(Aim of the exercise) Repeat, line for line, the entries printed below.

(Available data)

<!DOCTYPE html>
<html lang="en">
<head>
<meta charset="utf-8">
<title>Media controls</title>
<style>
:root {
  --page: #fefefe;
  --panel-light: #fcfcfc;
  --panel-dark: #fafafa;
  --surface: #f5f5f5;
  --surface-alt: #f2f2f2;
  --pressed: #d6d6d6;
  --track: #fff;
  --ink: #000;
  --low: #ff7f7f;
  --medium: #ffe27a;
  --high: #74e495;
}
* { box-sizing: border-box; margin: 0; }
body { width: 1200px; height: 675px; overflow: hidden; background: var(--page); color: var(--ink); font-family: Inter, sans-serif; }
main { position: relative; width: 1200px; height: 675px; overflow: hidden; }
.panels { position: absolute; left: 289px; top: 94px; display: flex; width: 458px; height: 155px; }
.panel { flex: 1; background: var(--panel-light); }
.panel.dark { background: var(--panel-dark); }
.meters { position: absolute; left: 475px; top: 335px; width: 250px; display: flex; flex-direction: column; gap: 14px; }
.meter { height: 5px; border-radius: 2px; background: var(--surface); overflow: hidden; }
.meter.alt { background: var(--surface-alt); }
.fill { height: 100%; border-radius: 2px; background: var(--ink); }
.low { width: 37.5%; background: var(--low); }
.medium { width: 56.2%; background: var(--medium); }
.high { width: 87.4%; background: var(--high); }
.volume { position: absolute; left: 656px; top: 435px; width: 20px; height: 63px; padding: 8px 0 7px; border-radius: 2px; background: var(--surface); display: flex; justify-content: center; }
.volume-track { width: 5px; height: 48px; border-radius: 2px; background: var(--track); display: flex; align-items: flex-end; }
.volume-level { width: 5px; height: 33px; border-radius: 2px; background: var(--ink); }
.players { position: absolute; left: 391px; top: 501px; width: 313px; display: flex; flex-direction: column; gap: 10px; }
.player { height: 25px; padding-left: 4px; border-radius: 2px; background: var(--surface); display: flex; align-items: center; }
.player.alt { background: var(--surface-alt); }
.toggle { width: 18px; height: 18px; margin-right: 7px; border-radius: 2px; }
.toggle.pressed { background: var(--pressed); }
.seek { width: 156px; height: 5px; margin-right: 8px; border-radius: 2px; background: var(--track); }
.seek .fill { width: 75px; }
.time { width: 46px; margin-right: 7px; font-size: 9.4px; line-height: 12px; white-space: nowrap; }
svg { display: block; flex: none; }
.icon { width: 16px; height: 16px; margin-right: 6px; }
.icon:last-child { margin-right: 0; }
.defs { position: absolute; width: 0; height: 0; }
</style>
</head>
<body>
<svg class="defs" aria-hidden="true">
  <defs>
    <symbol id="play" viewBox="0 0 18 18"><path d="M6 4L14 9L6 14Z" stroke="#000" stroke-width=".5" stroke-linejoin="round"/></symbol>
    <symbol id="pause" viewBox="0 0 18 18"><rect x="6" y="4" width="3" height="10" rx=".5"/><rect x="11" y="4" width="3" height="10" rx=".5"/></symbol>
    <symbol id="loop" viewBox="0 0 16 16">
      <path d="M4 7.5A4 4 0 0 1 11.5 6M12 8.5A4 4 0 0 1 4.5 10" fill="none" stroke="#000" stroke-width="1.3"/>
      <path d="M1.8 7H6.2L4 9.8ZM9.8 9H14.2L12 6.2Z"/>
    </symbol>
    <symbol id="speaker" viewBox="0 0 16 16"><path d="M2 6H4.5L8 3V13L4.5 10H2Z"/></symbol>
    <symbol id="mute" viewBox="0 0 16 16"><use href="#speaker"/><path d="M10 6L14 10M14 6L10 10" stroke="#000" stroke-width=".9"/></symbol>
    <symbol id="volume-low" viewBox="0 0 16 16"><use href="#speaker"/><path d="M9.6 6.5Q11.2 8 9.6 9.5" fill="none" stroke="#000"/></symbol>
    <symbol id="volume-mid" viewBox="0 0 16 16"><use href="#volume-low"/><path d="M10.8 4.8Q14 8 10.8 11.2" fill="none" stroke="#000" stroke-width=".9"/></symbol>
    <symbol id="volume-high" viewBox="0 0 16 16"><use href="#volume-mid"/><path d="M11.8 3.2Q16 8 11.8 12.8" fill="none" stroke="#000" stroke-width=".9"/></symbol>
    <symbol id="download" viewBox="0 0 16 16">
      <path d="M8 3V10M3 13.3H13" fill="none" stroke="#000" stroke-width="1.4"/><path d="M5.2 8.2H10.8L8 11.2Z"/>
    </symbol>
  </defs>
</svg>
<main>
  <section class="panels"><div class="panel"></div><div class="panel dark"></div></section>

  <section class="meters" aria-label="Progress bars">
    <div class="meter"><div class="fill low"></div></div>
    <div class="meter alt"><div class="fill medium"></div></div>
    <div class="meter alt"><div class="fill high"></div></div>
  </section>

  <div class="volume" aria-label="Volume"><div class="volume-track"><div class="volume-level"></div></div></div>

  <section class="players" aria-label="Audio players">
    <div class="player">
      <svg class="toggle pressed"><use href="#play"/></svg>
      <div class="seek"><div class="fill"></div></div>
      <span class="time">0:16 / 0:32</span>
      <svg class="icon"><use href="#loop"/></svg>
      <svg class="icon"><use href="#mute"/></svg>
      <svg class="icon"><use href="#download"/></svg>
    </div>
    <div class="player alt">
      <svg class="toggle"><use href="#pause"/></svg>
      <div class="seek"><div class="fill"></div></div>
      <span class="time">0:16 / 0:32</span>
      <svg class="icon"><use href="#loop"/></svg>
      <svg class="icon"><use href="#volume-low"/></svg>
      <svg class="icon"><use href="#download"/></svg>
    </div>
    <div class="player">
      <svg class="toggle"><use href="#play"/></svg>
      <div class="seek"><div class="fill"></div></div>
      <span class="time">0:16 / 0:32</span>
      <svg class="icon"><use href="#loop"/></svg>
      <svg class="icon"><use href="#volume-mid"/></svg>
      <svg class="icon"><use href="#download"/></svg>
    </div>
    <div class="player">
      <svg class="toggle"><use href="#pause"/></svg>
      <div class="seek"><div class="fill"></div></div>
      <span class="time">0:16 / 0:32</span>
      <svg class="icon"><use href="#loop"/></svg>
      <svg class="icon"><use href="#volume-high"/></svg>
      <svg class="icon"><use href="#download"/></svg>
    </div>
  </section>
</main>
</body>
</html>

(Solution)
<!DOCTYPE html>
<html lang="en">
<head>
<meta charset="utf-8">
<title>Media controls</title>
<style>
:root {
  --page: #fefefe;
  --panel-light: #fcfcfc;
  --panel-dark: #fafafa;
  --surface: #f5f5f5;
  --surface-alt: #f2f2f2;
  --pressed: #d6d6d6;
  --track: #fff;
  --ink: #000;
  --low: #ff7f7f;
  --medium: #ffe27a;
  --high: #74e495;
}
* { box-sizing: border-box; margin: 0; }
body { width: 1200px; height: 675px; overflow: hidden; background: var(--page); color: var(--ink); font-family: Inter, sans-serif; }
main { position: relative; width: 1200px; height: 675px; overflow: hidden; }
.panels { position: absolute; left: 289px; top: 94px; display: flex; width: 458px; height: 155px; }
.panel { flex: 1; background: var(--panel-light); }
.panel.dark { background: var(--panel-dark); }
.meters { position: absolute; left: 475px; top: 335px; width: 250px; display: flex; flex-direction: column; gap: 14px; }
.meter { height: 5px; border-radius: 2px; background: var(--surface); overflow: hidden; }
.meter.alt { background: var(--surface-alt); }
.fill { height: 100%; border-radius: 2px; background: var(--ink); }
.low { width: 37.5%; background: var(--low); }
.medium { width: 56.2%; background: var(--medium); }
.high { width: 87.4%; background: var(--high); }
.volume { position: absolute; left: 656px; top: 435px; width: 20px; height: 63px; padding: 8px 0 7px; border-radius: 2px; background: var(--surface); display: flex; justify-content: center; }
.volume-track { width: 5px; height: 48px; border-radius: 2px; background: var(--track); display: flex; align-items: flex-end; }
.volume-level { width: 5px; height: 33px; border-radius: 2px; background: var(--ink); }
.players { position: absolute; left: 391px; top: 501px; width: 313px; display: flex; flex-direction: column; gap: 10px; }
.player { height: 25px; padding-left: 4px; border-radius: 2px; background: var(--surface); display: flex; align-items: center; }
.player.alt { background: var(--surface-alt); }
.toggle { width: 18px; height: 18px; margin-right: 7px; border-radius: 2px; }
.toggle.pressed { background: var(--pressed); }
.seek { width: 156px; height: 5px; margin-right: 8px; border-radius: 2px; background: var(--track); }
.seek .fill { width: 75px; }
.time { width: 46px; margin-right: 7px; font-size: 9.4px; line-height: 12px; white-space: nowrap; }
svg { display: block; flex: none; }
.icon { width: 16px; height: 16px; margin-right: 6px; }
.icon:last-child { margin-right: 0; }
.defs { position: absolute; width: 0; height: 0; }
</style>
</head>
<body>
<svg class="defs" aria-hidden="true">
  <defs>
    <symbol id="play" viewBox="0 0 18 18"><path d="M6 4L14 9L6 14Z" stroke="#000" stroke-width=".5" stroke-linejoin="round"/></symbol>
    <symbol id="pause" viewBox="0 0 18 18"><rect x="6" y="4" width="3" height="10" rx=".5"/><rect x="11" y="4" width="3" height="10" rx=".5"/></symbol>
    <symbol id="loop" viewBox="0 0 16 16">
      <path d="M4 7.5A4 4 0 0 1 11.5 6M12 8.5A4 4 0 0 1 4.5 10" fill="none" stroke="#000" stroke-width="1.3"/>
      <path d="M1.8 7H6.2L4 9.8ZM9.8 9H14.2L12 6.2Z"/>
    </symbol>
    <symbol id="speaker" viewBox="0 0 16 16"><path d="M2 6H4.5L8 3V13L4.5 10H2Z"/></symbol>
    <symbol id="mute" viewBox="0 0 16 16"><use href="#speaker"/><path d="M10 6L14 10M14 6L10 10" stroke="#000" stroke-width=".9"/></symbol>
    <symbol id="volume-low" viewBox="0 0 16 16"><use href="#speaker"/><path d="M9.6 6.5Q11.2 8 9.6 9.5" fill="none" stroke="#000"/></symbol>
    <symbol id="volume-mid" viewBox="0 0 16 16"><use href="#volume-low"/><path d="M10.8 4.8Q14 8 10.8 11.2" fill="none" stroke="#000" stroke-width=".9"/></symbol>
    <symbol id="volume-high" viewBox="0 0 16 16"><use href="#volume-mid"/><path d="M11.8 3.2Q16 8 11.8 12.8" fill="none" stroke="#000" stroke-width=".9"/></symbol>
    <symbol id="download" viewBox="0 0 16 16">
      <path d="M8 3V10M3 13.3H13" fill="none" stroke="#000" stroke-width="1.4"/><path d="M5.2 8.2H10.8L8 11.2Z"/>
    </symbol>
  </defs>
</svg>
<main>
  <section class="panels"><div class="panel"></div><div class="panel dark"></div></section>

  <section class="meters" aria-label="Progress bars">
    <div class="meter"><div class="fill low"></div></div>
    <div class="meter alt"><div class="fill medium"></div></div>
    <div class="meter alt"><div class="fill high"></div></div>
  </section>

  <div class="volume" aria-label="Volume"><div class="volume-track"><div class="volume-level"></div></div></div>

  <section class="players" aria-label="Audio players">
    <div class="player">
      <svg class="toggle pressed"><use href="#play"/></svg>
      <div class="seek"><div class="fill"></div></div>
      <span class="time">0:16 / 0:32</span>
      <svg class="icon"><use href="#loop"/></svg>
      <svg class="icon"><use href="#mute"/></svg>
      <svg class="icon"><use href="#download"/></svg>
    </div>
    <div class="player alt">
      <svg class="toggle"><use href="#pause"/></svg>
      <div class="seek"><div class="fill"></div></div>
      <span class="time">0:16 / 0:32</span>
      <svg class="icon"><use href="#loop"/></svg>
      <svg class="icon"><use href="#volume-low"/></svg>
      <svg class="icon"><use href="#download"/></svg>
    </div>
    <div class="player">
      <svg class="toggle"><use href="#play"/></svg>
      <div class="seek"><div class="fill"></div></div>
      <span class="time">0:16 / 0:32</span>
      <svg class="icon"><use href="#loop"/></svg>
      <svg class="icon"><use href="#volume-mid"/></svg>
      <svg class="icon"><use href="#download"/></svg>
    </div>
    <div class="player">
      <svg class="toggle"><use href="#pause"/></svg>
      <div class="seek"><div class="fill"></div></div>
      <span class="time">0:16 / 0:32</span>
      <svg class="icon"><use href="#loop"/></svg>
      <svg class="icon"><use href="#volume-high"/></svg>
      <svg class="icon"><use href="#download"/></svg>
    </div>
  </section>
</main>
</body>
</html>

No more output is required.